Oakland Mills resident Ambrose Lane Jr. tightens the bolt on the newly named April Wind Court on Monday. A name change for the street, previously called Coon Hunt Court, was approved by the County Planning Board in September. (Photo by Jon Sham, The Baltimore Sun)
After seven months of petitioning, a group of Columbia, Maryland residents gathered Monday for an official ceremony revealing their neighborhood’s new street name. Coon Hunt Court has now been changed to April Wind Court, the Baltimore Sun reported.
“For more than 175 years, the word ‘coon’ represented racism and bigotry against African-American people,” April Wind Court resident Ambrose Lane Jr. said at the ceremony. “We come here today to right the wrong, to correct the mistake, to continue James Rouse’s vision and dream of an inclusive, neighborly, and multiracial Columbia community.”James Rouse was the founder of the city of Columbia. Lane Jr. added that it’s a mystery whether or not the racially-charged street name was intentional, but that it no longer mattered.
Residents of the street formerly known as Coon Hunt Court gather around the new street sign with County Executive Ken Ulman, left, and County Council member Calvin Ball, center. (Photo by Ken Ulman, Facebook)
The city’s Department of Planning and Zoning accepted the petition in July and voted unanimously to approve the name change in September.
“I am pleased to be part of creating a new chapter for this neighborhood and making it more inclusive. By working together, we were able to accomplish this efficiently and quickly,” County Council member Calvin Ball told the newspaper. He helped the group of residents with the name-changing process.
County Executive Ken Ulman supported the name change as well, calling it “long overdue” on his Facebook page. He said his family moved to Columbia because it was a community that “embraced the values of diversity, acceptance and opportunity.”
“The fact is, the street name Coon Hunt Court does not represent those values, ” Ulman said. “Your new name and your new identity in the community begins today, free of negative racial connotations.”
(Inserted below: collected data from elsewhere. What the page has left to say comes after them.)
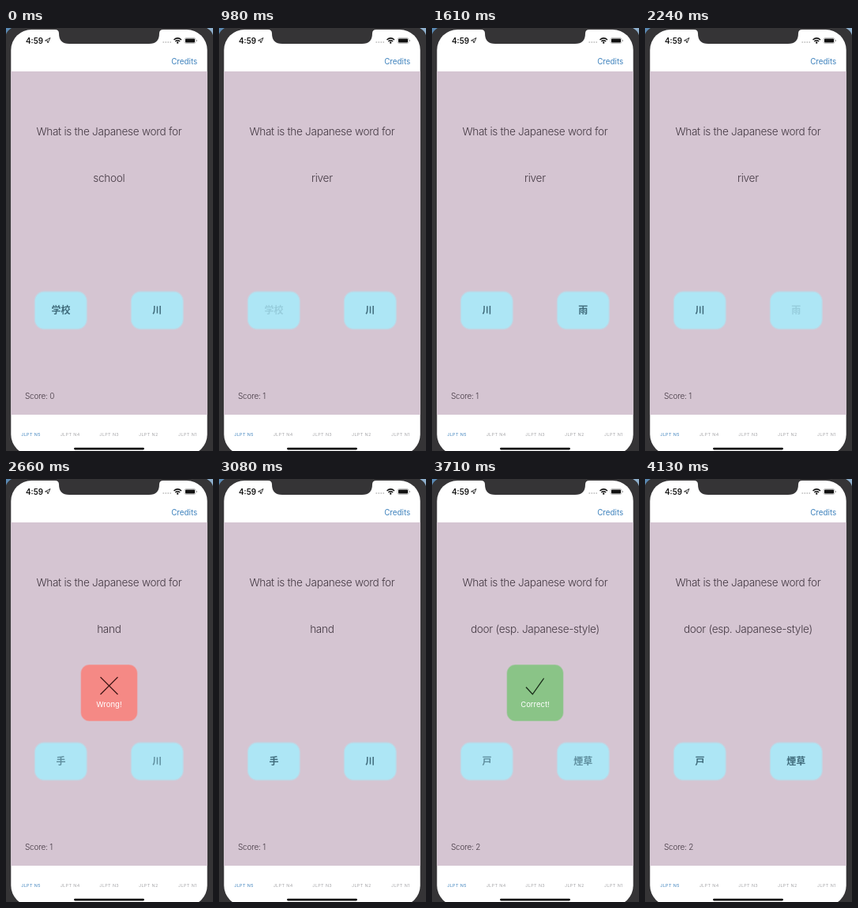
An HTML page for the animation above (4340 ms loop, 262 by 536 pixels).

```html
<!DOCTYPE html>
<html lang="ja">
<head>
<meta charset="utf-8">
<title>Japanese word quiz</title>
<style>
  html, body { margin: 0; width: 100%; height: 100%; overflow: hidden; background: #353436; }
  svg { display: block; width: 100vw; height: 100vh; }
  text { font-family: Inter, sans-serif; text-anchor: middle; }
  .prompt { font-size: 13.6px; font-weight: 300; letter-spacing: -.022em; fill: #443943; }
  .score { font-size: 10px; text-anchor: start; }
  .kanji { font: 700 12px "Noto Sans CJK JP", "Noto Sans CJK", sans-serif; fill: #3f6b7b; }
  .tab { font-size: 5.4px; letter-spacing: .4px; fill: #a5a5a8; }
  .tab.on { fill: #3e82bd; }
  .button { fill: #ade6f5; stroke: #c0d6e4; stroke-width: 1.3; }
  .mark { fill: none; stroke-width: 1.3; }
  .verdict { fill: #fff; font-size: 9.5px; }
</style>
</head>
<body>
<svg viewBox="0 0 262 536" preserveAspectRatio="none">
  <defs>
    <clipPath id="screen"><rect x="6.3" y="2" width="248.4" height="539" rx="26"/></clipPath>
  </defs>
  <rect width="262" height="536" fill="#353436"/>
  <path d="M0 0H7Q2 3 0 8Z" fill="#5b8ab4"/>
  <path d="M262 0H254Q260 3 262 9Z" fill="#8fb0cd"/>

  <g clip-path="url(#screen)">
    <rect width="262" height="541" fill="#fff"/>
    <rect y="55" width="262" height="435" fill="#d5c5d2"/>
    <path d="M62 0V2Q67 2 67 7Q67 20 80 20H181Q194 20 194 7Q194 2 199 2V0Z" fill="#353436"/>
    <text x="36" y="19.5" font-size="9.8" font-weight="600" fill="#111">4:59</text>
    <path d="M49.5 16L56 12.5L53 19L52.5 16Z" fill="none" stroke="#222" stroke-width=".9"/>
    <path d="M198.5 18H209" stroke="#bbb" stroke-width="1.5" stroke-dasharray="1.6 1.4"/>
    <g fill="none" stroke="#111" stroke-width="1.5">
      <path d="M212.5 15Q217.2 10.8 222 15M214.3 17Q217.2 14.5 220.2 17"/>
      <circle cx="217.2" cy="18.6" r=".5"/>
    </g>
    <rect x="226" y="12.5" width="14" height="7" rx="2" fill="none" stroke="#aaa" stroke-width=".7"/>
    <rect x="227" y="13.5" width="12" height="5" rx="1" fill="#111"/>
    <path d="M241.3 15V17" stroke="#999"/>
    <text x="225.7" y="45.5" font-size="9.8" fill="#3e82bd">Credits</text>

    <text class="prompt" x="130.4" y="136.4">What is the Japanese word for</text>
    <text class="prompt" id="word" x="130.4" y="195.4"></text>
    <text class="prompt score" id="score" x="24" y="469.5"></text>

    <rect class="button" x="36.4" y="334" width="65.8" height="47.5" rx="12"/>
    <rect class="button" x="158.4" y="334" width="65.8" height="47.5" rx="12"/>
    <g id="labels"></g>

    <g id="alert">
      <rect id="card" x="94.5" y="235" width="72" height="72" rx="11" stroke="#d5c5d2" stroke-opacity=".45" stroke-width="1.3"/>
      <path id="mark" class="mark"/>
      <text id="verdict" class="verdict" x="130.5" y="289"></text>
    </g>

    <g id="tabs"></g>
    <rect x="86" y="531.7" width="89" height="2.8" rx="1.4" fill="#111"/>
  </g>
</svg>
<script>
const LOOP = 4340, STEP = 70;

// Each round: when it starts, its content, when a button is tapped, and the alert shown on arrival.
const rounds = [
  { at: 0, word: 'school', options: ['学校', '川'], score: 0, tapAt: 840, tapped: 0 },
  { at: 980, word: 'river', options: ['川', '雨'], score: 1, tapAt: 2240, tapped: 1, alert: 'correct', closeAt: 1540 },
  { at: 2380, word: 'hand', options: ['手', '川'], score: 1, tapAt: 3360, tapped: 0, alert: 'wrong', closeAt: 2940 },
  { at: 3430, word: 'door (esp. Japanese-style)', options: ['戸', '煙草'], score: 2, alert: 'correct', closeAt: 4060 }
];
const alerts = {
  correct: { text: 'Correct!', fill: '#8ac487', ink: '#182b18', path: 'M119 263.8L127.3 272.8L141.6 252.5' },
  wrong: { text: 'Wrong!', fill: '#f58985', ink: '#421918', path: 'M119.5 251L141.5 273M141.5 251L119.5 273' }
};

const $ = id => document.getElementById(id);
const clamp = v => Math.max(0, Math.min(1, v));

function addText(parent, cls, x, y, text = '') {
  const el = document.createElementNS('http://www.w3.org/2000/svg', 'text');
  el.setAttribute('class', cls);
  el.setAttribute('x', x);
  el.setAttribute('y', y);
  el.textContent = text;
  return parent.appendChild(el);
}

[5, 4, 3, 2, 1].forEach((level, i) =>
  addText($('tabs'), i ? 'tab' : 'tab on', 31.5 + i * 49.6, 516.7, 'JLPT N' + level));

const labels = [69.5, 191.3].map(x => ({
  before: addText($('labels'), 'kanji', x, 362),
  now: addText($('labels'), 'kanji', x, 362)
}));

function drawAlert(round, t) {
  const alert = alerts[round.alert];
  if (!alert || t < round.at + STEP) {
    $('alert').style.opacity = 0;
    return 0;
  }
  const enter = 1 - (1 - clamp((t - round.at) / 210)) ** 2;
  const leave = clamp((t - round.closeAt + STEP) / 140);
  const scale = 1 + .48 * (1 - enter) - .08 * leave;
  const opacity = enter * (1 - leave);
  $('alert').style.opacity = opacity;
  $('alert').setAttribute('transform', `translate(130.5 271) scale(${scale}) translate(-130.5 -271)`);
  $('card').setAttribute('fill', alert.fill);
  $('mark').setAttribute('d', alert.path);
  $('mark').setAttribute('stroke', alert.ink);
  $('verdict').textContent = alert.text;
  return opacity;
}

function draw(t) {
  const index = rounds.findLastIndex(r => t >= r.at);
  const round = rounds[index], previous = rounds[index - 1];
  $('word').textContent = round.word;
  $('score').textContent = 'Score: ' + round.score;

  const dim = 1 - .3 * drawAlert(round, t);
  // Old labels fade out first, then the new ones fade in.
  const swap = previous ? clamp((t - round.at) / 140) : 1;
  const fadeIn = clamp(2 * swap - 1);
  const pressed = (r, side) => r.tapped === side && t >= r.tapAt ? .2 : 1;
  labels.forEach(({ before, now }, side) => {
    now.textContent = round.options[side];
    now.style.opacity = fadeIn * dim * pressed(round, side);
    before.textContent = previous ? previous.options[side] : '';
    before.style.opacity = previous ? (1 - swap) * pressed(previous, side) : 0;
  });
}

function tick() {
  draw(Math.floor(performance.now() % LOOP / STEP) * STEP);
  requestAnimationFrame(tick);
}
tick();
</script>
</body>
</html>
```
Khari Lane, another resident, said it was motivating to watch the neighborhood come together for a cause.
She said, “To finally have it done here in 2012, it’s more of a representation of how our culture is changing.”
article by Ugonna Okpalaoka via thegrio.com